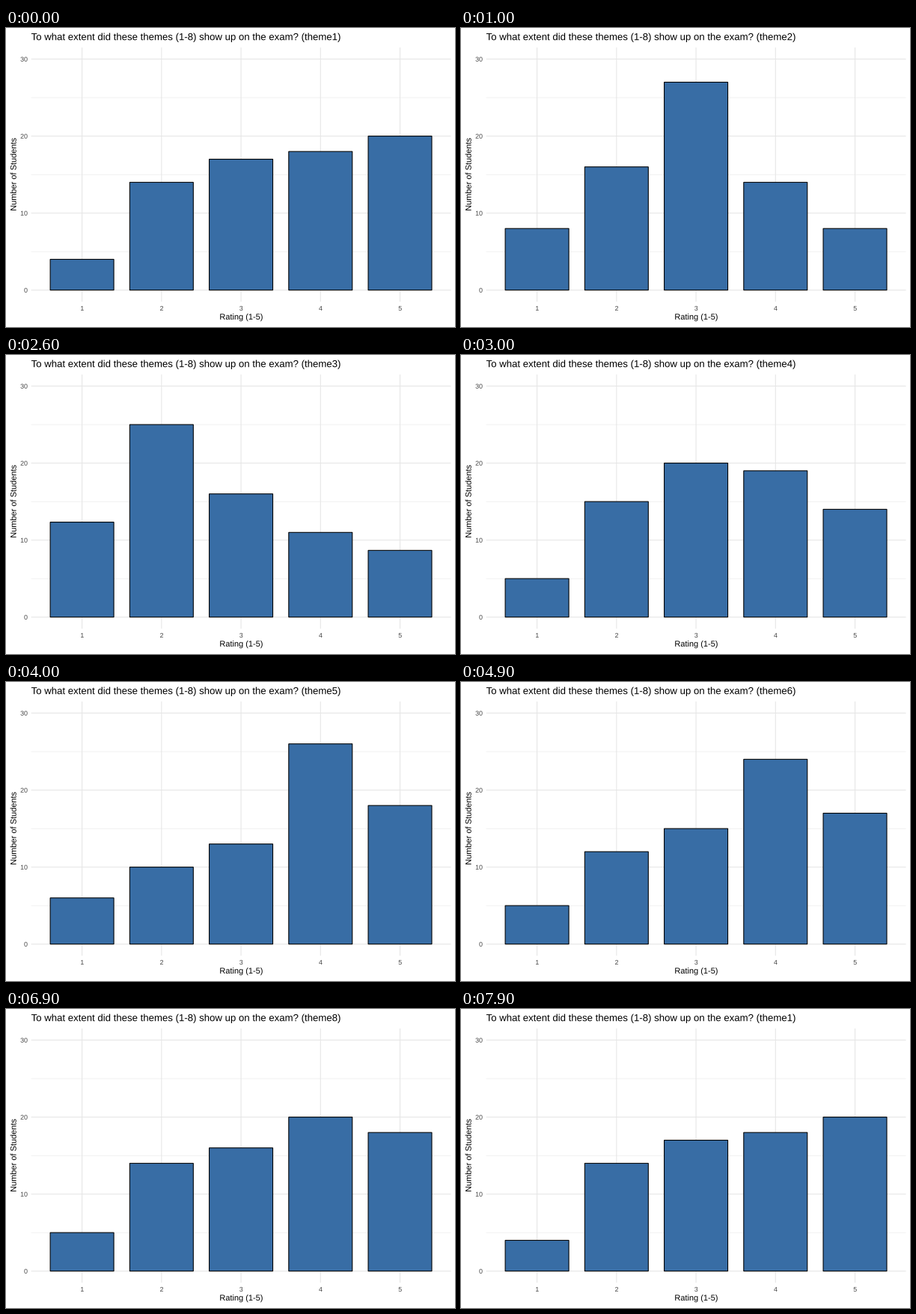
A matplotlib script for the animation above (8000 ms loop, 600 by 400 pixels).

```python
import math

import matplotlib.pyplot as plt
import numpy as np
from matplotlib.animation import FuncAnimation
from matplotlib.patches import PathPatch
from matplotlib.textpath import TextPath
from matplotlib.transforms import Affine2D

plt.rcParams["font.family"] = "Liberation Sans"

W, H, DPI = 600, 400, 100
PT = 72 / DPI  # points per pixel
LEFT, RIGHT, TOP, BOTTOM = 33.6, 594.5, 26.1, 366.1
X_UNIT = (RIGHT - LEFT) / 5.28
Y_UNIT = (BOTTOM - TOP) / 33
LINE = 1.07
BLUE, GRID, TICK = "#386da5", "#e6e6e6", "#444444"
QUESTION = "To what extent did these themes (1-8) show up on the exam?"

FRAMES = 80
PERIOD = 9.9  # frames from one theme to the next
STEPS = 6     # frames a change takes
TITLE_DELAY = 4

# Answers rating each theme 1 to 4; the rest of the class rated it 5
STUDENTS = 73
ANSWERS = [
    (4, 14, 17, 18), (8, 16, 27, 14), (16, 30, 14, 7), (5, 15, 20, 19),
    (6, 10, 13, 26), (5, 12, 15, 24), (8, 13, 13, 22), (5, 14, 16, 20),
]
THEMES = [np.array([*row, STUDENTS - sum(row)]) for row in ANSWERS]


def px(rating):
    return LEFT + (rating - 0.36) * X_UNIT


def py(count):
    return BOTTOM - (count + 1.5) * Y_UNIT


def text_path(x, y, text, size, align=0.0, angle=0):
    """Outline of text; align 0, 0.5 or 1 puts its left, middle or right at x."""
    path = TextPath((0, 0), text, size=size)
    shift = align * path.get_extents().x1
    place = (Affine2D().translate(-shift, 0).scale(1, -1)
             .rotate_deg(-angle).translate(x, y))
    return place.transform_path(path)


def label(*args, color="black", **kw):
    patch = PathPatch(text_path(*args, **kw), facecolor=color, linewidth=0,
                      snap=False, zorder=3)
    return ax.add_patch(patch)


def state(frame):
    """Bar heights and the theme number named in the title."""
    for i, counts in enumerate(THEMES):
        end = math.floor(10.35 + PERIOD * i)
        if frame < end:
            nxt = (i + 1) % len(THEMES)
            steps = STEPS if i else STEPS + 1  # the opening change is longer
            step = max(0, frame - end + steps)
            heights = counts + (THEMES[nxt] - counts) * step / steps
            return heights, (nxt if step >= TITLE_DELAY else i) + 1
    return THEMES[0], 1


fig = plt.figure(figsize=(W / DPI, H / DPI), dpi=DPI, facecolor="white")
ax = fig.add_axes([0, 0, 1, 1])
ax.axis("off")

ratings = np.arange(1, 6)
tens = np.arange(0, 31, 10)
grid = dict(colors=GRID, snap=False, zorder=1)
ax.hlines(py(tens[:-1] + 5), LEFT, RIGHT, lw=LINE / 2 * PT, **grid)
ax.hlines(py(tens), LEFT, RIGHT, lw=LINE * PT, **grid)
ax.vlines(px(ratings), TOP, BOTTOM, lw=LINE * PT, **grid)

bars = ax.bar(px(ratings), 0, width=0.8 * X_UNIT, bottom=py(0), color=BLUE,
              edgecolor="black", linewidth=LINE * PT, snap=False, zorder=2)

for r in ratings:
    label(px(r), 378, str(r), 8.8, align=0.5, color=TICK)
for v in tens:
    label(LEFT - 5, py(v) + 3.2, str(v), 8.8, align=1, color=TICK)
label((LEFT + RIGHT) / 2, 390, "Rating (1-5)", 11, align=0.5)
label(13.6, (TOP + BOTTOM) / 2, "Number of Students", 11, align=0.5, angle=90)
title = label(LEFT, 16.2, QUESTION, 13.2)

ax.set_xlim(0, W)
ax.set_ylim(H, 0)


def draw(frame):
    heights, theme = state(frame)
    for bar, h in zip(bars, heights):
        bar.set_height(-h * Y_UNIT)
    title.set_path(text_path(LEFT, 16.2, f"{QUESTION} (theme{theme})", 13.2))
    return [*bars, title]


anim = FuncAnimation(fig, draw, frames=FRAMES, interval=100, repeat=True,
                     repeat_delay=0)
plt.show()
```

:: Aim of the task ::
Pull out every line holding "ratings" from the records above, and copy it.

:: Answer for the task ::
ratings = np.arange(1, 6)
ax.vlines(px(ratings), TOP, BOTTOM, lw=LINE * PT, **grid)
bars = ax.bar(px(ratings), 0, width=0.8 * X_UNIT, bottom=py(0), color=BLUE,
for r in ratings:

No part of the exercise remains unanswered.